Madeleine Bunting's review of Aravind Adiga's Booker Prize winning White Tiger contains this passage:
This one's pretty damning too:
"The western model of neoliberal financialisation was driven by clear self-interest, argues the Cambridge economist Ha-Joon Chang. The west couldn't compete in manufacturing (its labour costs are too high), so it turned to financial markets and used the cheapest way to make money: it offered loans, not for productive investment (factories, businesses) but to consumers, using their homes as collateral. Credit cards and small loans are particularly lucrative. So the west leaned heavily on countries through the World Trade Organisation and the IMF to open up their financial sectors. The western banks and the advertising companies piled in, and the result is a credit consumer boom. This may make a few people rich, but it is not, by any definition, development."

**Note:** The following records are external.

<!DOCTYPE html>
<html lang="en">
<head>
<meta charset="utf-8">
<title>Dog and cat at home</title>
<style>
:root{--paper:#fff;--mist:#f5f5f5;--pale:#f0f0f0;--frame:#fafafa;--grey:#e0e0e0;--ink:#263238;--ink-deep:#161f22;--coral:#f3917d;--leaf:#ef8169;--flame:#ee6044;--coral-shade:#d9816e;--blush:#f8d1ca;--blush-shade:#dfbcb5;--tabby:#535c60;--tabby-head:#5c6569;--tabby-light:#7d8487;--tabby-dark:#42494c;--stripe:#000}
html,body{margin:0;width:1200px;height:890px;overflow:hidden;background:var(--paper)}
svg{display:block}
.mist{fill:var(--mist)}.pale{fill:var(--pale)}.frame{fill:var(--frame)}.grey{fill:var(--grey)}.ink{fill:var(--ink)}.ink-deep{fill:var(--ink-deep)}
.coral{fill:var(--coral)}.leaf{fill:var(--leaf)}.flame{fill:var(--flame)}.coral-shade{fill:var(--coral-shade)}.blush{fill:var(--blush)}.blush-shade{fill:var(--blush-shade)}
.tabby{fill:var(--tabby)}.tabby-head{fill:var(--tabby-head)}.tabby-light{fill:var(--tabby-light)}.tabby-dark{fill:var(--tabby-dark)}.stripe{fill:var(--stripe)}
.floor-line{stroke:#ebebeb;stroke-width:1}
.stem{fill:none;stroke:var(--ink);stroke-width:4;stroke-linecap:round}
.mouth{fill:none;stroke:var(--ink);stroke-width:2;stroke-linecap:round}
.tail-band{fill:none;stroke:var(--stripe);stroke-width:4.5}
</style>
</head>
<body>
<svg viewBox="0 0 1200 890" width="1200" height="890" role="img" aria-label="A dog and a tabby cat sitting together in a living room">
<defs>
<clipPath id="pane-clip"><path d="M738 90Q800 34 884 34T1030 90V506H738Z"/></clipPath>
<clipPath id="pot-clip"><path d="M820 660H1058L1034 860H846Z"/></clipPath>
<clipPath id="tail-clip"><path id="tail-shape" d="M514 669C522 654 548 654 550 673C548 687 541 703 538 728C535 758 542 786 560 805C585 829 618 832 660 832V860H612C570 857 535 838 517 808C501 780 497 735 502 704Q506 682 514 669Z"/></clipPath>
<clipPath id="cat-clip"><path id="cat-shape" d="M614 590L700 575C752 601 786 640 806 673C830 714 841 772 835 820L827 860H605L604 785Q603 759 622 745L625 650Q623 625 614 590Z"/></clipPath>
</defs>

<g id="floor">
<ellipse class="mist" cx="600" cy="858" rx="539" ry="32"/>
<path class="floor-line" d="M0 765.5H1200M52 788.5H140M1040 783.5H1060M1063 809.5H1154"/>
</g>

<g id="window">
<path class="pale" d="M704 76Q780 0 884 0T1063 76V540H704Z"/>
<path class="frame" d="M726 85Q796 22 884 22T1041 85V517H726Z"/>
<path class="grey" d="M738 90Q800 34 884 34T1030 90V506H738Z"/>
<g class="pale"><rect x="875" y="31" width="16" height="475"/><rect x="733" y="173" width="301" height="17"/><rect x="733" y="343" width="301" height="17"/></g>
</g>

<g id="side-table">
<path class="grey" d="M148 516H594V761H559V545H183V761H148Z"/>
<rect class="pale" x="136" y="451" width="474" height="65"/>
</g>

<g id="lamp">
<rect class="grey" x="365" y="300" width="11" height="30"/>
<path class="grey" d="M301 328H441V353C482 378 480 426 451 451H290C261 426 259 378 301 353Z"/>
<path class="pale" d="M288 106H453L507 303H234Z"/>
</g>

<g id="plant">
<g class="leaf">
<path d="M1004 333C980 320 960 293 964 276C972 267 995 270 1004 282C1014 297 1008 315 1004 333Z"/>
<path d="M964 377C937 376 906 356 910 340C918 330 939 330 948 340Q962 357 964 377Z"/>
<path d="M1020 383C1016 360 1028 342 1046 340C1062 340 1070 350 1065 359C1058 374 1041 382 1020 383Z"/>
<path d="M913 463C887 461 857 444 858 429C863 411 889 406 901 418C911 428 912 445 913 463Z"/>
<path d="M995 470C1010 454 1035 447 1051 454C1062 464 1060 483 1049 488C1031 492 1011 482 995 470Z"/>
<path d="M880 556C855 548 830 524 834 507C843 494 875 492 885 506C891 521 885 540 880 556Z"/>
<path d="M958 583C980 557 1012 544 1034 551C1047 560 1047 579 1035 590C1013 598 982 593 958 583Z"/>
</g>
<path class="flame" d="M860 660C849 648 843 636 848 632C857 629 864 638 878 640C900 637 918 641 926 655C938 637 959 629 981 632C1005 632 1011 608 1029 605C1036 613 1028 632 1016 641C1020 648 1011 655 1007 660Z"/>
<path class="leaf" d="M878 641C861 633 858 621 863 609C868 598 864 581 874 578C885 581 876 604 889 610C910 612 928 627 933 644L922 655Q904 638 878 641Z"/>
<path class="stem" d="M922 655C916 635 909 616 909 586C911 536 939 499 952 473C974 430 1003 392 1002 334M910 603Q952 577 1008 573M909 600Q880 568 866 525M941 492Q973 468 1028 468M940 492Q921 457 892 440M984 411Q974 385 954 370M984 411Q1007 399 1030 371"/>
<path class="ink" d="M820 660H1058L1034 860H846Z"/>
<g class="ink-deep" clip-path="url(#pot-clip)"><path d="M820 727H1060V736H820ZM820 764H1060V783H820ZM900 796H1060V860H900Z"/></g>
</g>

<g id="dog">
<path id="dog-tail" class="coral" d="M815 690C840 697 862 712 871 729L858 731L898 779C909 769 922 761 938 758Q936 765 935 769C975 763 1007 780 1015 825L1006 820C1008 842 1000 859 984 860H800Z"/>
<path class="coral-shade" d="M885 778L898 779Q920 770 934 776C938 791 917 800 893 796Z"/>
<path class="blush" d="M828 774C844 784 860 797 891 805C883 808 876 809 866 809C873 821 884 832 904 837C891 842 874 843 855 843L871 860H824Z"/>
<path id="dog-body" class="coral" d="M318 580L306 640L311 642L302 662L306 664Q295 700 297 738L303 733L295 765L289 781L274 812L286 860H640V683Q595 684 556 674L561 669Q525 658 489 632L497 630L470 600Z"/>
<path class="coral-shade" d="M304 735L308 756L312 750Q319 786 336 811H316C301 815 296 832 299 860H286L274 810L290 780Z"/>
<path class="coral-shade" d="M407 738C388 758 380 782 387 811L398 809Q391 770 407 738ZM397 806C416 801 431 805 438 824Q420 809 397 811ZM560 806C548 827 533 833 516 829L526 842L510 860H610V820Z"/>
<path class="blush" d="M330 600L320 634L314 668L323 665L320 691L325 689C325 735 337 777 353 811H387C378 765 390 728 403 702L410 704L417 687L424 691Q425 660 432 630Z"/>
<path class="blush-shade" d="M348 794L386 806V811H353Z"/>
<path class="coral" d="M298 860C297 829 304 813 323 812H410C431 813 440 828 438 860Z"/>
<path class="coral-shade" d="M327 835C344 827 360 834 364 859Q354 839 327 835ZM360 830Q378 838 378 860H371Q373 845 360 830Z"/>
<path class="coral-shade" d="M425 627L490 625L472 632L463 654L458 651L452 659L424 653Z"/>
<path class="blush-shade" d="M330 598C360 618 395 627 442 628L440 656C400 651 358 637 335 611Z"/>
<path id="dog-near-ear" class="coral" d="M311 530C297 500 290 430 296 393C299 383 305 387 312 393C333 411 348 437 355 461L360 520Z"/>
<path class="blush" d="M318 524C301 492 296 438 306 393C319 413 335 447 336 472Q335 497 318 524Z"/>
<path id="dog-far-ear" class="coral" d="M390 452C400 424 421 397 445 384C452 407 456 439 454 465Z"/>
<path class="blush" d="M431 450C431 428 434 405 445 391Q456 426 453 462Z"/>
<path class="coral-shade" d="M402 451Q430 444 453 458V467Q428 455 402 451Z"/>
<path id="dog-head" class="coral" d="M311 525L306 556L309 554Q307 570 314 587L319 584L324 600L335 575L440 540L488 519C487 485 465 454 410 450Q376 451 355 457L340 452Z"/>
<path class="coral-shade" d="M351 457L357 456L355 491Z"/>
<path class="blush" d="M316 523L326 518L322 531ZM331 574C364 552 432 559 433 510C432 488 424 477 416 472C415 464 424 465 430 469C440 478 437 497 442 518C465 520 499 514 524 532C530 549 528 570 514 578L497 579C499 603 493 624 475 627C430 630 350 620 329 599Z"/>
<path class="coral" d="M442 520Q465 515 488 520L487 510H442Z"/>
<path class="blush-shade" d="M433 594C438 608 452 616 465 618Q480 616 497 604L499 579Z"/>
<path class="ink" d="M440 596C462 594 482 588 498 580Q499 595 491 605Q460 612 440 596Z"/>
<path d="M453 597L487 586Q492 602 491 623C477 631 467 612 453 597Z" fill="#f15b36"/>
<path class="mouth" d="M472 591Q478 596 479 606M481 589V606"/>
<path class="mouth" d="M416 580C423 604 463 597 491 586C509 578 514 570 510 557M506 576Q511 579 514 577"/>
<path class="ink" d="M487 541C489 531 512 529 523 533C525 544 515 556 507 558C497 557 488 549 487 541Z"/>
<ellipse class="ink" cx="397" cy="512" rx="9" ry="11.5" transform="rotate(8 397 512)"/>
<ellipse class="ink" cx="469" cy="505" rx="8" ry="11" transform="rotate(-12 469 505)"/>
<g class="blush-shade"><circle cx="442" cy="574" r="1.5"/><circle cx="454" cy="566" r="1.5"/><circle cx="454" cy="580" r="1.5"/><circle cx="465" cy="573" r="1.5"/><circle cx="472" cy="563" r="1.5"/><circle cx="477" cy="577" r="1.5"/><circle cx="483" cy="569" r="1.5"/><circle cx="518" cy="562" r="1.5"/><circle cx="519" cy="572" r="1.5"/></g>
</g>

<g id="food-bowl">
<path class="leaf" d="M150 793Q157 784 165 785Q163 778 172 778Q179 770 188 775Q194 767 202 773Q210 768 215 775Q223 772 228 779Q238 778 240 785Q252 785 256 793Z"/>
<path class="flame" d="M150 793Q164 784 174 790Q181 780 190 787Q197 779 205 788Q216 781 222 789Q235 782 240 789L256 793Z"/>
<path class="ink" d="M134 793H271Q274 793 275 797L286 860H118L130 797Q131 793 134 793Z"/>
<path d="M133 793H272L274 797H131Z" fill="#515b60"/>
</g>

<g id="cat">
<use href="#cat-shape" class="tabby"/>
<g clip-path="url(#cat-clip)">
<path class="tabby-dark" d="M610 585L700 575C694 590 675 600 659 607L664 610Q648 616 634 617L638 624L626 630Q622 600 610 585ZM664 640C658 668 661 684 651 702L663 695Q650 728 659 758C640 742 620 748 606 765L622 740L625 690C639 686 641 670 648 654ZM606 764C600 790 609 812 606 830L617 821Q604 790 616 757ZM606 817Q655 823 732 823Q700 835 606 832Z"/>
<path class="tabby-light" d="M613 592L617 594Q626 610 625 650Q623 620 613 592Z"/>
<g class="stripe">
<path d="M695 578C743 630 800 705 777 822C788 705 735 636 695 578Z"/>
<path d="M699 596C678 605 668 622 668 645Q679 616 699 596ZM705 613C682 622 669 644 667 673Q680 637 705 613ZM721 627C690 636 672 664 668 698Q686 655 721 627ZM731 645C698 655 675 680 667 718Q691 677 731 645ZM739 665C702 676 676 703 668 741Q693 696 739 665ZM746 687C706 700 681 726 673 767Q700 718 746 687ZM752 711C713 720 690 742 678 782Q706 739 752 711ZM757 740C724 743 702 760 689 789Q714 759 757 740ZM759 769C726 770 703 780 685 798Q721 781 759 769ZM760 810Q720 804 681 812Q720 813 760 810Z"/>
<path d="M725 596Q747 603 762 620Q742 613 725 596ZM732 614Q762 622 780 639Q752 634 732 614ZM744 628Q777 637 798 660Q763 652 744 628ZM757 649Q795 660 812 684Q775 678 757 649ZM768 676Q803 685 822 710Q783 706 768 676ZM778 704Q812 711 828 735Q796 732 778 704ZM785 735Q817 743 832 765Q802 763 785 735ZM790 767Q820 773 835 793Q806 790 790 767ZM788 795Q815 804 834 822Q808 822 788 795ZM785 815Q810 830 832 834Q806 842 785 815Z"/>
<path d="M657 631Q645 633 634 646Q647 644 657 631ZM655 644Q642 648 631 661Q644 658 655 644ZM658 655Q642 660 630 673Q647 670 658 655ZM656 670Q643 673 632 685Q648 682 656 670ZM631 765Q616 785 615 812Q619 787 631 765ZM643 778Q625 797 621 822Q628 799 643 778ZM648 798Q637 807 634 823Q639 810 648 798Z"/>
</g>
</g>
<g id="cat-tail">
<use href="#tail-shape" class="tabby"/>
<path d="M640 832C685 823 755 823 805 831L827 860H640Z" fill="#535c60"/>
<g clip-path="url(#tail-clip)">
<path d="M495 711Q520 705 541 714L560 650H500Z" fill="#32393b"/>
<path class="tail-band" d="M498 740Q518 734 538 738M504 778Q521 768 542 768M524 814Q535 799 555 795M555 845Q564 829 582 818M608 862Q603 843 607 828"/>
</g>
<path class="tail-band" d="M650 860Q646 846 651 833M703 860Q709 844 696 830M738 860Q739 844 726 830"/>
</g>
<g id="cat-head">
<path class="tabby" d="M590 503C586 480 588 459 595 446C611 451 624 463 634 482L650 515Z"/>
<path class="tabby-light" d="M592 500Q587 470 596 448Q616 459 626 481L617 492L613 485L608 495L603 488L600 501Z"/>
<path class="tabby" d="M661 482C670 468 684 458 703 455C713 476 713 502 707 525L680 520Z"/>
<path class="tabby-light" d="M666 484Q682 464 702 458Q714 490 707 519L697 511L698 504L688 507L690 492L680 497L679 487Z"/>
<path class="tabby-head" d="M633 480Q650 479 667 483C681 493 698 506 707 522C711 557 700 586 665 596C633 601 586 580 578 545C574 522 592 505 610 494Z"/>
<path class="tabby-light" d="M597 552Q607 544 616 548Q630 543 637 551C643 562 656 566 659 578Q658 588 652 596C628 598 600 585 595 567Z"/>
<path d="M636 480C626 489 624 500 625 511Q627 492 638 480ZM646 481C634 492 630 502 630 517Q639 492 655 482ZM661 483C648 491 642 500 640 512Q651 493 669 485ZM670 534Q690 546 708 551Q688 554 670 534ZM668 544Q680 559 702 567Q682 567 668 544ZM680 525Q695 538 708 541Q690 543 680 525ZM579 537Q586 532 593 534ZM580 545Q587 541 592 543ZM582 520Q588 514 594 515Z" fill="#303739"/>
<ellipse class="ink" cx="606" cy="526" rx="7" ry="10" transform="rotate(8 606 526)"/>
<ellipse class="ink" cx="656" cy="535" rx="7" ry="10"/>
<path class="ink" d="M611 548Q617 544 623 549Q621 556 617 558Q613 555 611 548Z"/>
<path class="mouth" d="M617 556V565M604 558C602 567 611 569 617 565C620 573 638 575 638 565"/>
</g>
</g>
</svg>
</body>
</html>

In fact, the whole review is really, really good. Well done Mad and well done Aravind for penning this stuff.
At its most stark, the analysis is that the west has had a vested interest in keeping wage levels down in developing countries while making money from offering cheap credit. All it had to do was enlist a collaborating elite in each country to implement the deal, which was clearly not in the interests of the bulk of the population. Neoliberal globalisation was a system that ensured the rich got richer and the poor got poorer.